[What you need to do]
Reading the records beneath this task, work out how many lines contain the word "zorder" and reply with only that number.

Data excerpts:
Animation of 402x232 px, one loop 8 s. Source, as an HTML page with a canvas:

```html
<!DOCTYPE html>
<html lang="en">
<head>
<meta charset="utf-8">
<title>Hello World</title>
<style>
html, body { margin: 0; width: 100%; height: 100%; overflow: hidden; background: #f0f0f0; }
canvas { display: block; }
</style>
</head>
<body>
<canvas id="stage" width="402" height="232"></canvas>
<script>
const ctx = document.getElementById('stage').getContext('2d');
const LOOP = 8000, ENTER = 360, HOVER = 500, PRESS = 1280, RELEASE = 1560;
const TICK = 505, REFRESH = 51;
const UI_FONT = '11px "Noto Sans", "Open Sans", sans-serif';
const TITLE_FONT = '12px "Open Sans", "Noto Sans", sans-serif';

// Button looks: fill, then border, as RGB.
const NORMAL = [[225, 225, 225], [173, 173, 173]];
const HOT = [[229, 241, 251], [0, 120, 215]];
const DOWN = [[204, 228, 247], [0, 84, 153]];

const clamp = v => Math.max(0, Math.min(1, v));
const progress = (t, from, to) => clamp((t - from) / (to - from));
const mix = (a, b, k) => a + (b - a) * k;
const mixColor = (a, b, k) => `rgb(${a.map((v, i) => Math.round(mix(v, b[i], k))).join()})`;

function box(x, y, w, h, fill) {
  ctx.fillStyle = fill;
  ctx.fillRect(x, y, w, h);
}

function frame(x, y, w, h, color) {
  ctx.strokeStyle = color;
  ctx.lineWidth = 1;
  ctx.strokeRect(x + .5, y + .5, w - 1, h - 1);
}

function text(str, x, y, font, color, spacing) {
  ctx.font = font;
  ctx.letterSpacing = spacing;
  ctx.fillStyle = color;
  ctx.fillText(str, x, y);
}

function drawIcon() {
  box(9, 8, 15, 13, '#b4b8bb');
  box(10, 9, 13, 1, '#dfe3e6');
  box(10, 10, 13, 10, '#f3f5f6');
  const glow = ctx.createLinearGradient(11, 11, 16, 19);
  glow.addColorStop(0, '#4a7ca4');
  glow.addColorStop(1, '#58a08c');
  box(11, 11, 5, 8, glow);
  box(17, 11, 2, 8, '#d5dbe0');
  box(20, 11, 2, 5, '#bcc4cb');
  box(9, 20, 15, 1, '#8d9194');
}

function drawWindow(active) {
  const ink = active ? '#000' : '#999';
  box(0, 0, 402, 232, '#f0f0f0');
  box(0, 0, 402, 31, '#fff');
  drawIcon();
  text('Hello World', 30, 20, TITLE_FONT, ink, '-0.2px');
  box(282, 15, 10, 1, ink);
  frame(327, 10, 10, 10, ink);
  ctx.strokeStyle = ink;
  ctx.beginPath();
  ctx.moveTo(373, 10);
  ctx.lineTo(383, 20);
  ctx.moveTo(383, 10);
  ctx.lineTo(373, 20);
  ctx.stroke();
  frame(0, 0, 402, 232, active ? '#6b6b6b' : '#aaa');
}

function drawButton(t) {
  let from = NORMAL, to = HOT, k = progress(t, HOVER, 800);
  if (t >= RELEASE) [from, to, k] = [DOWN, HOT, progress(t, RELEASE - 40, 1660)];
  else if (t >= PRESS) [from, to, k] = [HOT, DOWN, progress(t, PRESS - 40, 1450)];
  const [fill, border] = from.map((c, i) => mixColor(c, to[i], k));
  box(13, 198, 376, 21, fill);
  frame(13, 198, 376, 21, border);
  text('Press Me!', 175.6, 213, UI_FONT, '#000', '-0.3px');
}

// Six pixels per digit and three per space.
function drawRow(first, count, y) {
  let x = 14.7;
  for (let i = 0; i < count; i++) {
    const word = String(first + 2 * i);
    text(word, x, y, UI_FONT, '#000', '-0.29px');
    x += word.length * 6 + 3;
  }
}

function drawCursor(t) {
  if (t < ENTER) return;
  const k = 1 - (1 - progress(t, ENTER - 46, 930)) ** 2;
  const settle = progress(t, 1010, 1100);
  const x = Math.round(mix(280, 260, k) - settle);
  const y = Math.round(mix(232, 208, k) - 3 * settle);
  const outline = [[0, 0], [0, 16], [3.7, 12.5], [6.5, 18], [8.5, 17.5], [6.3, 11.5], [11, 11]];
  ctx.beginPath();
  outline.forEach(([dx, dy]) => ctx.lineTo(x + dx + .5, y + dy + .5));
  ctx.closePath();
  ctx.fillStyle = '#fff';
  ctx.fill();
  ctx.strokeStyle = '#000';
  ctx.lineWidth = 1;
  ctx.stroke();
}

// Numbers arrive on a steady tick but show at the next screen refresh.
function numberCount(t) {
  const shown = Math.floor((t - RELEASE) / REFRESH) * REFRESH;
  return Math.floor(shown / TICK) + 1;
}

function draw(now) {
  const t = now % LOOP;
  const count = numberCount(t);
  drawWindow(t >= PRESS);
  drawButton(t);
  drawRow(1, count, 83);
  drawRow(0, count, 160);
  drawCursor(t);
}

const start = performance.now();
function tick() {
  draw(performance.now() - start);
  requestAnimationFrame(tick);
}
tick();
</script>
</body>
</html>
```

...

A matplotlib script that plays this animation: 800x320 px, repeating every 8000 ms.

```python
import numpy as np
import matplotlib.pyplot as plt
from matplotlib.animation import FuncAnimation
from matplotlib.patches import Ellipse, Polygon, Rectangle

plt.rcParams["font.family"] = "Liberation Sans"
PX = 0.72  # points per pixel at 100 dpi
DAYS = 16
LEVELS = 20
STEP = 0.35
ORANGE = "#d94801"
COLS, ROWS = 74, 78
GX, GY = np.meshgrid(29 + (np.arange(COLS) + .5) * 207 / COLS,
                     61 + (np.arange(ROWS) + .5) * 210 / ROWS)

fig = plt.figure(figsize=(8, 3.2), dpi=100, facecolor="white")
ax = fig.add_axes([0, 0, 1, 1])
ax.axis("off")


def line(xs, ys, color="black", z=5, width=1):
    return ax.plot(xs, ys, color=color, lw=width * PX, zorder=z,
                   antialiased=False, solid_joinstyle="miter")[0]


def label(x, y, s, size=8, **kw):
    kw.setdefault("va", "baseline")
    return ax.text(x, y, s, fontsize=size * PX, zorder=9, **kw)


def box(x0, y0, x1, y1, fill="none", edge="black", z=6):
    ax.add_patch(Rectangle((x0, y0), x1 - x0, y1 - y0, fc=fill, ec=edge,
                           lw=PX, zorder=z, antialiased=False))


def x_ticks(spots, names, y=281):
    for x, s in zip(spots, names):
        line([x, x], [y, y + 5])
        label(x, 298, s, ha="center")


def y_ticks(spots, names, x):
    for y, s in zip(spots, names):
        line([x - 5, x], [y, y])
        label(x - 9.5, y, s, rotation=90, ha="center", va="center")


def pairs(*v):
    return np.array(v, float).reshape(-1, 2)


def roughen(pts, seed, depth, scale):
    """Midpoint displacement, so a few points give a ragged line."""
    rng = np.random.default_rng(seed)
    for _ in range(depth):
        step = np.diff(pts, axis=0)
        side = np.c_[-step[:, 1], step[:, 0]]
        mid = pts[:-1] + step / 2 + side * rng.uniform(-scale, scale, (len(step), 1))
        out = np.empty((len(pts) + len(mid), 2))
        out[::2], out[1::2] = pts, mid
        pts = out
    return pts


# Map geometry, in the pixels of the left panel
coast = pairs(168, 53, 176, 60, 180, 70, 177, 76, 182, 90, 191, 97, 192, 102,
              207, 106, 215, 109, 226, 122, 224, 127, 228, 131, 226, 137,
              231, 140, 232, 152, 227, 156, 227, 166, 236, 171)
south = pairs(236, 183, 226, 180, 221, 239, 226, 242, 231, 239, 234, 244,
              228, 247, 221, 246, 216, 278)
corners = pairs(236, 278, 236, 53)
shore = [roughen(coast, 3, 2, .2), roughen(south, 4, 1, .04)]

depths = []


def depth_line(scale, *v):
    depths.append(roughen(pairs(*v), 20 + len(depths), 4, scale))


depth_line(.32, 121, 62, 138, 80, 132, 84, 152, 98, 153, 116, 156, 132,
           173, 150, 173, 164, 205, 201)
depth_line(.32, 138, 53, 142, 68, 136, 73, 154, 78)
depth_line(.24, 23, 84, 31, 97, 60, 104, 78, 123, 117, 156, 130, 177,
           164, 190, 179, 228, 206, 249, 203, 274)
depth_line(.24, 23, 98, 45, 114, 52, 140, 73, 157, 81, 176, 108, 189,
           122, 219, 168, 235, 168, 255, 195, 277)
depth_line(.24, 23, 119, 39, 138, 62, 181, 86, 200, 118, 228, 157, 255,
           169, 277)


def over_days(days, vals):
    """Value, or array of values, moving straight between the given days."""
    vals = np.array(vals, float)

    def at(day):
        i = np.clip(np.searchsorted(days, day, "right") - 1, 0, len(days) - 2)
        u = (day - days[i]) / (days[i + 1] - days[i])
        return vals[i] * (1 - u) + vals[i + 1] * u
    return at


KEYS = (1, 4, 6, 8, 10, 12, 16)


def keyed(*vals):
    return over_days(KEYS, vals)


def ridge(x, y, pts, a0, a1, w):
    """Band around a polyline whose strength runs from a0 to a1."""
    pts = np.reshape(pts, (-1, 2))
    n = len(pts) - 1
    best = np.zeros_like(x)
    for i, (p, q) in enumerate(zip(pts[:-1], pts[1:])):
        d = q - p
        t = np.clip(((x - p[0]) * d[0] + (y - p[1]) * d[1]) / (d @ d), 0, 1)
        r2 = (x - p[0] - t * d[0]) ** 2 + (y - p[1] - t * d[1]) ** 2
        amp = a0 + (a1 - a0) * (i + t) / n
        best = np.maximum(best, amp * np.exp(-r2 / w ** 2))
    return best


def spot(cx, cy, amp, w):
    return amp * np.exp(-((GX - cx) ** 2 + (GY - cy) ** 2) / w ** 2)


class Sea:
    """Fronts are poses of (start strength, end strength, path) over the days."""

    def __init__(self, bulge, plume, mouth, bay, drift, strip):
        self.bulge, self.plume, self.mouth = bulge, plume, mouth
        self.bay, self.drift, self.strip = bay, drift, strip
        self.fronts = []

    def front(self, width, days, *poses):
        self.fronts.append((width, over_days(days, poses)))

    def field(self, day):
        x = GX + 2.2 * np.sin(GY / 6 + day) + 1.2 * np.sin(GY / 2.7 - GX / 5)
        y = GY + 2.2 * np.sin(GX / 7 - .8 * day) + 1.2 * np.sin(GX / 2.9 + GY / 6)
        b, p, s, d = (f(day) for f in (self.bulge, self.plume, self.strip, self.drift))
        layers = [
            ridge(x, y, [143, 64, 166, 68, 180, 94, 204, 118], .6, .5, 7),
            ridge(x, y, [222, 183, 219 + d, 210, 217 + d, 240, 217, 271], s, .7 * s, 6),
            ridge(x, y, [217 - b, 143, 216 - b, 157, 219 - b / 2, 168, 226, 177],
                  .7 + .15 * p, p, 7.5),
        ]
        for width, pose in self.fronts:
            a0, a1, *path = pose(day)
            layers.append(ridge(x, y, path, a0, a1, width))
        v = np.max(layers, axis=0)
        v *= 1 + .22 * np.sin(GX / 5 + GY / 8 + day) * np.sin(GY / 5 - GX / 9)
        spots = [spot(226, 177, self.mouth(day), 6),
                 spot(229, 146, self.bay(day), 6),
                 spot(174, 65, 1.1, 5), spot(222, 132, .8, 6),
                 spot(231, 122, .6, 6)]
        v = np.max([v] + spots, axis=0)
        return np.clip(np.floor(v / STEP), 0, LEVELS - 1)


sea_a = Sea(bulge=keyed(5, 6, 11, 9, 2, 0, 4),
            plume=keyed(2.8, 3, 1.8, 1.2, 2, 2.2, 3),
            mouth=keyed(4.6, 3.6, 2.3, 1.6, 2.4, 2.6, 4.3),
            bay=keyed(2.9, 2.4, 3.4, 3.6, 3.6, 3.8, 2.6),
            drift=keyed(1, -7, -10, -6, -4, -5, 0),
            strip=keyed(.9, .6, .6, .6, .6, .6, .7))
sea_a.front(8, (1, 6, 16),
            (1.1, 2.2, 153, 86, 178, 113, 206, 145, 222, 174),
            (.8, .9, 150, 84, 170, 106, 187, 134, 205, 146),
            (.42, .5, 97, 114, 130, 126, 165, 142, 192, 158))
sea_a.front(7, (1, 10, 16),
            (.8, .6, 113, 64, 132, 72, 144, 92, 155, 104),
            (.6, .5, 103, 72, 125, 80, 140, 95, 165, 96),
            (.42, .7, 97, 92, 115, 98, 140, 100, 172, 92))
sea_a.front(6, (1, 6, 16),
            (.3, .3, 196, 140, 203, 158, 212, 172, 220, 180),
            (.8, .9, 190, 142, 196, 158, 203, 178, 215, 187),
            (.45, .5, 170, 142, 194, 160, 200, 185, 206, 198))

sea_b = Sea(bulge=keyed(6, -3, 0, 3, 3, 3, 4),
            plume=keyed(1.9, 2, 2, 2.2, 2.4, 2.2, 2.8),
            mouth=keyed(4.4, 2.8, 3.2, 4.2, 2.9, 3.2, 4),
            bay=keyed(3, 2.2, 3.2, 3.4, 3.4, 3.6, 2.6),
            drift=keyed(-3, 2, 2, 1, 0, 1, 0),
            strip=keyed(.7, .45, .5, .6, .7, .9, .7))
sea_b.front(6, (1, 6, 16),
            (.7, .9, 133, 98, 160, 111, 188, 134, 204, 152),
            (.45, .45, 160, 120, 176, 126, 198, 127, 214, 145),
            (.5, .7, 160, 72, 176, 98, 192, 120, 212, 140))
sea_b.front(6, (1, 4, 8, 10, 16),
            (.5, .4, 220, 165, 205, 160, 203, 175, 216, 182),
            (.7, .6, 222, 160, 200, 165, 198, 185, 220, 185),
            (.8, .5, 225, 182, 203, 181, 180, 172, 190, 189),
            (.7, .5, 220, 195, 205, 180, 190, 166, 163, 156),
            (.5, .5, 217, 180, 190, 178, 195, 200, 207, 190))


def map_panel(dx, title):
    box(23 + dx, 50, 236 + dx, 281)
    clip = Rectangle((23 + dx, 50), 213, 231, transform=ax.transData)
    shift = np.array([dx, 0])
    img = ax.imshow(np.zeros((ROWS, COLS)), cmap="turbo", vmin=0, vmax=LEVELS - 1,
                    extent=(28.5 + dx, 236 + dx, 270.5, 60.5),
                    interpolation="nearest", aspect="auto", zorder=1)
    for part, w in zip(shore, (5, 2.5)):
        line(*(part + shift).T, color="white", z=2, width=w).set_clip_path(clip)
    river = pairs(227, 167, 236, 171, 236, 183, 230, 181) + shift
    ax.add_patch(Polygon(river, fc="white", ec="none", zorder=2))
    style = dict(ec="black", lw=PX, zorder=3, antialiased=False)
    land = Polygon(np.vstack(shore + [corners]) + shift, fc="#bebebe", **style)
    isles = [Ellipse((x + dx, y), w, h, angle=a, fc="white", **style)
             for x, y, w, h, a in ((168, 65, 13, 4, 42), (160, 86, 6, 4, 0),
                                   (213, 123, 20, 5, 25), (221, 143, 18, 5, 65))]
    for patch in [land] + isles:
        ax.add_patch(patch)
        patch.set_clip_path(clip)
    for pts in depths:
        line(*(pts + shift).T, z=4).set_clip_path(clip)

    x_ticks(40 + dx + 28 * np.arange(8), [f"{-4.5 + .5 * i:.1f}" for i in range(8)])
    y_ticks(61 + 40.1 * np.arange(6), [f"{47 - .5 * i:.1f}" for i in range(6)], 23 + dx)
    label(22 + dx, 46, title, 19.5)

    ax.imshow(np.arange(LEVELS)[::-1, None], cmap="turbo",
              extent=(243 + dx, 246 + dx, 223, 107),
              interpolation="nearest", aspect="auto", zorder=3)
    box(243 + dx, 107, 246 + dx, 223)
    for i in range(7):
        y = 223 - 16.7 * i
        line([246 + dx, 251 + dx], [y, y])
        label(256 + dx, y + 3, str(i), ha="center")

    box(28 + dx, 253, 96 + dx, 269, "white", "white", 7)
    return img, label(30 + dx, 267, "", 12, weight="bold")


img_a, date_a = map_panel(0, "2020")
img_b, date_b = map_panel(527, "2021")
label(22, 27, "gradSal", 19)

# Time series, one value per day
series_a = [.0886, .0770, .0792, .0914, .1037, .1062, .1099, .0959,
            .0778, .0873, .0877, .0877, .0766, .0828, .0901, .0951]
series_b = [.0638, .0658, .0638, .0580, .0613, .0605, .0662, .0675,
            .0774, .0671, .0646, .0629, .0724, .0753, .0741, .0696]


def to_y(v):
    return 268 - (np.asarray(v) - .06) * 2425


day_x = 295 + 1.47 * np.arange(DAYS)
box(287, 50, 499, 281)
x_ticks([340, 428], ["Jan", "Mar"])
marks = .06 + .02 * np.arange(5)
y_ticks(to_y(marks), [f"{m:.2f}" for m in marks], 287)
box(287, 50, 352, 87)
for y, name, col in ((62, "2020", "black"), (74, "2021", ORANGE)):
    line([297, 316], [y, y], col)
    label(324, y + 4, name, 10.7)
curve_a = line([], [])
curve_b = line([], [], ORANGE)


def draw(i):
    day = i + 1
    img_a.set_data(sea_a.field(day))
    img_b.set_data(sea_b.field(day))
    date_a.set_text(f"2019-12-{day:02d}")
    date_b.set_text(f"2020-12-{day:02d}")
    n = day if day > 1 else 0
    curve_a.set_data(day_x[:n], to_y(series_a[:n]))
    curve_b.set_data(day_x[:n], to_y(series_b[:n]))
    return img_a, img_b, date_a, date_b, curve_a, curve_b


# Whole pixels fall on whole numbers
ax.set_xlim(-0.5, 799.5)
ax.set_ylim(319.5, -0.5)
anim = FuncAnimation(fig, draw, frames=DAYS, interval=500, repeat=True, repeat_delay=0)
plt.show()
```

[Problem solution]
7